Party president was speaking in Brussels on a visit to discuss the Northern Ireland protocol

Asserting Ireland’s military neutrality and challenging an “apartheid regime” in Israel would be top foreign policy priorities under a potential future Irish government led by Sinn Féin, Mary Lou McDonald has said.

The Sinn Féin president was speaking in Brussels on a visit to discuss the Northern Ireland protocol with the European Commission and MEPs, and was asked to name her top three foreign policy issues aside from getting support for Irish unity, to illustrate how her government would differ from those of the past.

“A conversation has started around security policy, around how that advances at a European level. We will be very firmly asserting Ireland’s position as a non-aligned, as a military neutral,” Ms McDonald replied.

“We want to see that position recognised and embraced at a European level and internationally, not treated as an inconvenience.”

Current opinion polls suggest the left-wing republican party is heading towards government for the first time in the Republic, after it took the most number of seats in Northern Ireland’s executive in a breakthrough election last month.

A potential Sinn Féin Irish government “will be very firm on issues around self-determination... in particular the question of Palestine”, Ms McDonald continued.

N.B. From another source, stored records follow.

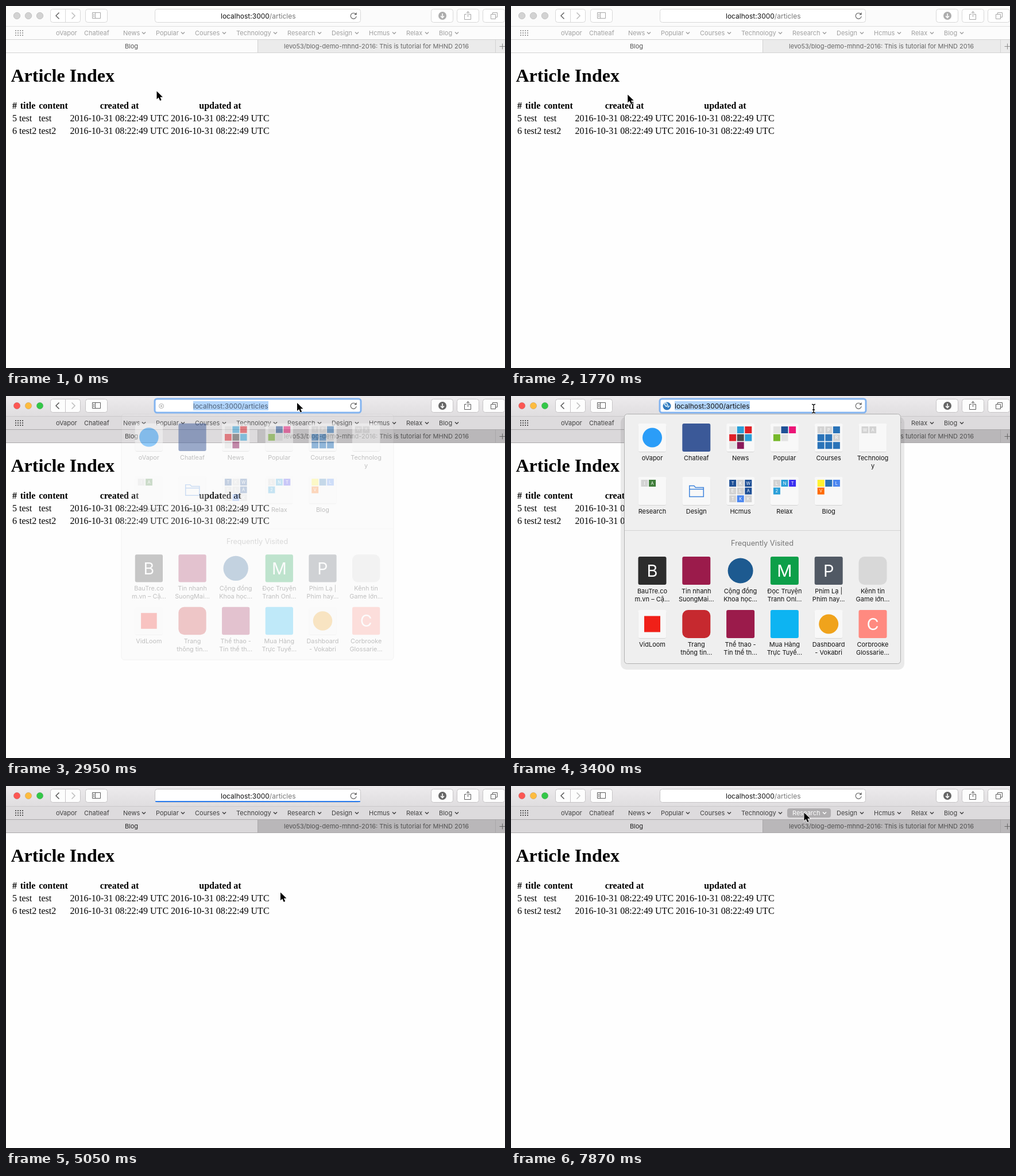
These frames come from a looping animation (869 px wide and 631 px high, 8000 ms). An HTML page:

```html
<!DOCTYPE html>
<html lang="en">
<head>
<meta charset="utf-8">
<title>Article Index</title>
<style>
  html, body { margin: 0; width: 100%; height: 100%; overflow: hidden; background: #fefefe; }
  svg { display: block; width: 869px; height: 631px; font: 11px Inter, sans-serif; }
  .page { font: 16px "Liberation Serif", serif; fill: #000; }
  .bold { font-weight: bold; }
</style>
</head>
<body>
<svg id="stage" viewBox="0 0 869 631"></svg>
<script>
const LOOP = 8000;
const stage = document.getElementById('stage');

// Bursts of discrete updates: first time, last time, number of steps.
const BURSTS = [
  [150, 1030, 7], [1320, 2360, 8], [2510, 2660, 2], [2950, 3400, 4], [4000, 4450, 4],
  [4750, 5650, 7], [5800, 6240, 4], [6530, 6970, 4], [7420, 7870, 4]
];

// Keyframes: time followed by values.
const POINTER = [
  [0, 262, 148], [150, 300, 200], [590, 728, 534], [1030, 172, 160], [1320, 180, 158],
  [1770, 203, 154], [2060, 330, 60], [2360, 498, 13], [2950, 506.5, 11.5], [3400, 527, 22],
  [4000, 527, 22], [4300, 798, 60], [4450, 780, 70], [5050, 477.5, 185], [5650, 452, 266],
  [6240, 82, 17], [6530, 85, 17], [6970, 121, 50], [7420, 112, 48], [7570, 200, 32],
  [7870, 510, 46]
];
const URL_LEFT = [[2360, 374], [2950, 326], [3400, 285], [4000, 300], [4450, 374]];
const POPOVER = [[2800, 0], [2950, .25], [3250, .85], [3400, 1], [3850, 1], [4000, .8], [4450, 0]];
const PROGRESS = [[4600, 0], [4750, .35], [5050, 1]];

const BOOKMARKS = [
  ['oVapor', 87], ['Chatleaf', 136], ['News', 204, 240], ['Popular', 261, 308],
  ['Courses', 329, 380], ['Technology', 401, 469], ['Research', 490, 546],
  ['Design', 567, 611], ['Hcmus', 632, 676], ['Relax', 697, 733], ['Blog', 754, 785]
];

const MINI_COLORS = {
  g: '#d3d3d3', b: '#1f5096', c: '#2a9fd8', r: '#df2027', k: '#4a4a4a', p: '#8a1a5a',
  m: '#ec1577', n: '#76b82a', o: '#2a73b8', d: '#3f7d3a', i: '#3a2ff0', l: '#4a86f0',
  y: '#fff22f', v: '#ff6a00', w: '#e2e2e2'
};

// Folder contents: letter (or dot) and colour code per cell, three cells a row.
const FOLDERS = [
  { name: 'oVapor', dot: '#2b9df8' },
  { name: 'Chatleaf', fill: '#3b5998' },
  { name: 'News', cells: '.w.c.r.r.k.c.w.p' },
  { name: 'Popular', cells: '.w.b.m.n.w' },
  { name: 'Courses', cells: 'IgPg.o.o.oRg.o.o.o' },
  { name: 'Technolog|y', cells: 'WgAg' },
  { name: 'Research', cells: 'IgAd' },
  { name: 'Design', folder: true },
  { name: 'Hcmus', cells: 'TbKgWbEgLgAbTgKlKg' },
  { name: 'Relax', cells: 'LgNcTi2c' },
  { name: 'Blog', cells: '.y.oLlVv' }
];
const SITES = [
  { name: 'BauTre.co|m.vn – Cậ...', fill: '#2c2c2c', letter: 'B' },
  { name: 'Tin nhanh|SuongMai...', fill: '#9b1b4b' },
  { name: 'Cộng đồng|Khoa học...', dot: '#1d5a90', bare: true },
  { name: 'Đọc Truyện|Tranh Onl...', fill: '#0d9f49', letter: 'M' },
  { name: 'Phim Lạ ||Phim hay...', fill: '#515964', letter: 'P' },
  { name: 'Kênh tin|Game lớn...', fill: '#d8d8d8', round: 10 },
  { name: 'VidLoom', square: '#f02018' },
  { name: 'Trang|thông tin...', fill: '#c6292f', round: 10 },
  { name: 'Thể thao -|Tin thể th...', fill: '#9b1b4b' },
  { name: 'Mua Hàng|Trực Tuyế...', fill: '#0db4f2' },
  { name: 'Dashboard|- Vokabri', dot: '#f0a31c' },
  { name: 'Corbrooke|Glossarie...', fill: '#ff8a80', letter: 'C' }
];

const rect = (x, y, w, h, fill, extra = '') =>
  `<rect x="${x}" y="${y}" width="${w}" height="${h}" fill="${fill}" ${extra}/>`;
const circle = (x, y, r, fill, extra = '') =>
  `<circle cx="${x}" cy="${y}" r="${r}" fill="${fill}" ${extra}/>`;
const line = (d, color, width = 1, extra = '') =>
  `<path d="${d}" fill="none" stroke="${color}" stroke-width="${width}" ${extra}/>`;
const text = (x, y, str, extra = '') => `<text x="${x}" y="${y}" ${extra}>${str}</text>`;
const MIDDLE = 'text-anchor="middle"';

function snap(t) {
  const burst = BURSTS.filter(b => b[0] <= t).pop();
  if (!burst) return 0;
  const [start, end, count] = burst;
  const gap = (end - start) / (count - 1);
  return start + gap * Math.min(count - 1, Math.floor((t - start + 1) / gap));
}

function valueAt(keys, t) {
  const next = keys.findIndex(k => k[0] > t);
  if (next === 0) return keys[0].slice(1);
  if (next < 0) return keys[keys.length - 1].slice(1);
  const a = keys[next - 1], b = keys[next], f = (t - a[0]) / (b[0] - a[0]);
  return a.slice(1).map((v, i) => v + (b[i + 1] - v) * f);
}

const between = (t, from, to) => t >= from - 1 && t < to - 1;

function page() {
  const stamp = '2016-10-31 08:22:49 UTC';
  const heads = [['#', 15], ['title', 38], ['content', 82.5], ['created at', 197.5], ['updated at', 373]];
  const rows = [['5', 'test', 201], ['6', 'test2', 223]];
  return '<g class="page">' +
    text(8.5, 132, 'Article Index', 'class="bold" font-size="32"') +
    heads.map(([s, x]) => text(x, 179, s, `class="bold" ${MIDDLE}`)).join('') +
    rows.map(([id, word, y]) =>
      text(11, y, id) + text(23, y, word) + text(57, y, word) +
      text(111.5, y, stamp) + text(287, y, stamp)).join('') + '</g>';
}

function toolbar(active) {
  const edge = active ? '#c6c4c6' : '#d8d8d8';
  const icon = active ? '#5c5c5c' : '#a6a6a6';
  const box = (x, w) => rect(x + .5, 5.5, w, 23, active ? '#fdfdfd' : '#fff', `rx="4" stroke="${edge}"`);
  const lights = active ? ['#fc5753', '#fdbc40', '#33c748'] : ['#d2d2d2', '#d2d2d2', '#d2d2d2'];
  const ring = active ? 'stroke="#000" stroke-opacity=".12"' : 'stroke="#c4c4c4"';
  let dots = '';
  for (let i = 0; i < 12; i++)
    dots += rect(16 + i % 4 * 4, 42 + Math.floor(i / 4) * 4, 2, 2, active ? '#555' : '#a0a0a0');
  return rect(0, 0, 869, 36, active ? 'url(#bar)' : '#fbfbfb') +
    rect(0, 36, 869, 22, active ? '#dddbdd' : '#fcfcfc') +
    rect(0, 35, 869, 1, active ? '#cbc9cb' : '#e0e0e0') +
    rect(0, 58, 869, 23, active ? '#dad8da' : '#fcfcfc') +
    rect(438, 58, 431, 23, active ? '#b9b7b9' : '#ebebeb') +
    [[0, 58, 869, 1], [0, 81, 869, 1], [438, 58, 1, 23], [852, 58, 1, 23]]
      .map(r => rect(...r, active ? '#a9a7a9' : '#d2d2d2')).join('') +
    lights.map((c, i) => circle(19 + 20 * i, 17, 5.7, c, ring)).join('') + dots +
    box(77, 52) + rect(103, 6, 1, 23, edge) + box(138, 38) + box(740, 38) + box(785, 38) + box(830, 38) +
    line('M92.5 11.5l-5.5 5.5 5.5 5.5', active ? '#555' : '#666', 1.5) +
    line('M114.5 11.5l5.5 5.5-5.5 5.5', '#bdbdbd', 1.5) +
    line('M150.5 11.5h14v10h-14zM155.5 11.5v10M152 14.5h2M152 16.5h2M152 18.5h2', icon) +
    circle(760, 17, 7, active ? '#666' : '#adadad') + line('M760 13v7M757 17.5l3 3 3-3', '#fff', 1.6) +
    line('M802 14.5h-3.5v9h11v-9h-3.5M804.5 19v-9M801.5 12.5l3-3 3 3', icon) +
    line('M847.5 14.5v-3h8v8h-3M844.5 14.5h8v8h-8z', icon) +
    line('M859.5 70.5h10M864.5 65.5v10', active ? '#666' : '#8a8a8a') +
    text(218.5, 74, 'Blog', `${MIDDLE} fill="${active ? '#222' : '#555'}"`) +
    text(645, 74, 'levo53/blog-demo-mhnd-2016: This is tutorial for MHND 2016',
      `${MIDDLE} fill="${active ? '#505050' : '#666'}"`);
}

function bookmarks(active, hovered) {
  return BOOKMARKS.map(([name, x, arrow]) => {
    const on = name === hovered;
    const color = on ? '#fff' : active ? '#404040' : '#a0a0a0';
    return (on ? rect(x - 9, 39, arrow - x + 20, 16, '#b0aeb0', 'rx="4"') : '') +
      text(x, 51, name, `fill="${color}"`) +
      (arrow ? line(`M${arrow - 3} 45.5l3 3 3-3`, color, 1.5) : '');
  }).join('');
}

function addressField(t, active) {
  const focused = between(t, 2360, 4300), selected = between(t, 2510, 4300);
  const sliding = between(t, 2510, 3100);
  const [x] = valueAt(URL_LEFT, t);
  const [done] = valueAt(PROGRESS, t);
  const host = sliding ? '#4d6078' : '#111';
  const path = selected ? host : '#777';
  let out = focused ? rect(259, 5, 359, 24, '#fff', 'rx="4" stroke="#83b4f0" stroke-width="3"')
    : rect(259.5, 5.5, 358, 23, '#fff', `rx="4" stroke="${active ? '#c6c4c6' : '#d8d8d8'}"`);
  if (selected) out += rect(x, 9, 131, 16, '#b2d5fb');
  if (sliding)
    out += circle(270.5, 17.5, 4, 'none', 'stroke="#aaa"') + line('M268.5 17.5h4M270.5 15.5v4', '#aaa');
  if (between(t, 3100, 4300))
    out += circle(271.5, 17.5, 7, '#2f78bd') + line('M267 14q3-4 5 0t-2 4zM273 20l3-3', '#c4e0f0', 2);
  if (between(t, 4750, 5350)) out += rect(260, 26, 357 * done, 2, '#2a7df0', 'rx="1"');
  return out + text(x, 22, `localhost:3000<tspan fill="${path}">/articles</tspan>`, `font-size="12" fill="${host}"`) +
    line('M609.2 14.2a5 5 0 1 0 1 3.8', '#666', 1.2) + '<path d="M610.6 11v4.4h-4.4z" fill="#666"/>';
}

function miniIcons(cells, x, y) {
  let out = '';
  for (let i = 0; i < cells.length / 2; i++) {
    const cx = x + 5 + i % 3 * 13.6, cy = y + 5 + Math.floor(i / 3) * 13.6;
    const letter = cells[2 * i];
    out += rect(cx, cy, 12, 12, MINI_COLORS[cells[2 * i + 1]]);
    if (letter !== '.') out += text(cx + 6, cy + 8.7, letter, `${MIDDLE} font-size="7.5" fill="#fff"`);
  }
  return out;
}

function tile(item, x, y) {
  const plain = !item.fill && !item.bare;
  let out = plain ? rect(x, y + 1, 49, 49, '#d4d4d4', 'rx="4"') : '';
  if (!item.bare) out += rect(x, y, 49, 49, item.fill || '#f8f8f8', `rx="${item.round || 3}"`);
  if (item.letter)
    out += text(x + 24.5, y + 35, item.letter, `${MIDDLE} font-size="29" fill="#fff"`);
  if (item.dot) out += circle(x + 24.5, y + 24.5, item.bare ? 22 : 17, item.dot);
  if (item.square) out += rect(x + 10.5, y + 10.5, 28, 28, item.square);
  if (item.folder)
    out += line(`M${x + 12.5} ${y + 15.5}h8l2.5 3h14v16h-24.5zM${x + 12.5} ${y + 21.5}h24.5`, '#3f84dc', 1.5);
  if (item.cells) out += miniIcons(item.cells, x, y);
  return out;
}

function tileGrid(items, tops, alpha) {
  return items.map((item, i) => {
    const cx = 246 + 76.8 * (i % 6), top = tops[Math.floor(i / 6)];
    const shown = top === 48 ? Math.sqrt(alpha) : alpha;
    const caption = item.name.replace('||', '¦|').split('|')
      .map((s, n) => text(cx, top + 64 + 14 * n, s.replace('¦', '|'), `${MIDDLE} fill="#111"`)).join('');
    return `<g opacity="${shown}">${tile(item, cx - 24.5, top)}</g><g opacity="${alpha}">${caption}</g>`;
  }).join('');
}

function popover(t) {
  const [alpha] = valueAt(POPOVER, t);
  if (alpha < .01) return '';
  const scale = .98 + .02 * alpha;
  return `<g transform="translate(438 31) scale(${scale}) translate(-438 -31)">` +
    // The backing and its halo settle in later than the contents.
    `<g opacity="${alpha ** 1.4}">` +
    rect(191, 36, 494, 441, '#000', `rx="10" opacity="${.08 * alpha}"`) +
    rect(197.5, 31.5, 481, 435, '#efefef', 'rx="5" stroke="#b0b0b0"') +
    rect(198, 234, 480, 1, '#d4d4d4') + '</g>' +
    text(437.5, 261, 'Frequently Visited', `${MIDDLE} font-size="12.8" fill="#777" opacity="${alpha}"`) +
    tileGrid(FOLDERS, [48, 141], alpha) + tileGrid(SITES, [280, 373], alpha) + '</g>';
}

function pointer(t) {
  const [x, y] = valueAt(POINTER, t);
  if (between(t, 3250, 4150)) {
    const beam = 'M-3-7.5q3 0 3 2v11q0 2-3 2M3-7.5q-3 0-3 2v11q0 2 3 2M-2 2h4';
    return `<g transform="translate(${x} ${y})">${line(beam, '#fff', 3)}${line(beam, '#000', 1.3)}</g>`;
  }
  return `<path transform="translate(${x} ${y})" d="M.5 .5v14l3.2-3 2.5 5.5 2.5-1.1-2.4-5.2h4.6z" ` +
    'fill="#000" stroke="#fff" stroke-width="1.6" paint-order="stroke"/>';
}

function scene(t) {
  const active = t >= 2050;
  return '<defs><linearGradient id="bar" x2="0" y2="1"><stop stop-color="#edebed"/>' +
    '<stop offset="1" stop-color="#dfdddf"/></linearGradient></defs>' +
    rect(0, 0, 869, 631, '#fefefe') + page() + toolbar(active) +
    bookmarks(active, between(t, 7870, LOOP) ? 'Research' : '') +
    addressField(t, active) + popover(t) + pointer(t);
}

let shownTime = -1;
function frame(now) {
  const t = snap(now % LOOP);
  if (t !== shownTime) stage.innerHTML = scene(shownTime = t);
  requestAnimationFrame(frame);
}
frame(performance.now());
</script>
</body>
</html>
```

“It is clear that we have an apartheid regime, that the Israeli state actively confiscates land, actively discriminates and oppresses Palestinian citizens daily. I think Europe needs to be honest about that, and I think we need to exert maximum international pressure,” she said.

“I won’t elaborate on the Irish experience of colonisation and partition and conflict and all of that, but that’s where we come from. So Irish foreign policy has to be true to that tradition, not in a passive way, in a very active way.”

Finally, Sinn Féin would advocate for a European system that is “is absolutely undeniably in in the service of its citizens”, Ms McDonald said.

McDonald travelled to Brussels with the party’s First Minister designate Michelle O’Neill to carry the message that the power-sharing executive should be established as soon as possible.

Ms O’Neill said the protocol was working, that issues of implementation could be resolved, and praised the approach of the Commission towards Northern Ireland’s post-Brexit arrangements, saying “the British government are absolutely the problem” in making progress on the issue.

“The economy in the North is actually outperforming that in Britain, and I would suggest that perhaps what the British government would like to cover up,” she told journalists.

The two went to European Commission headquarters where they met the vice president and Brexit point man Maroš Šefčovič, who was “mainly in listening mode” and “keen to get a first-hand perspective of the issues on the ground”, a Commission spokesman said.

He has proposed to meet all leaders of the main political parties in Northern Ireland, according to the spokesman.

The Sinn Féin representatives also held talks with a variety of MEPs including the chair of the parliament’s security and defence subcommittee Nathalie Loiseau. “Protecting the Good Friday Agreement is a priority,” the senior French MEP from the party of President Emmanuel Macron wrote on Twitter, sharing a photograph with the Sinn Féin leaders.

Naomi O’Leary

Naomi O'Leary

Naomi O’Leary is Europe Correspondent of The Irish Times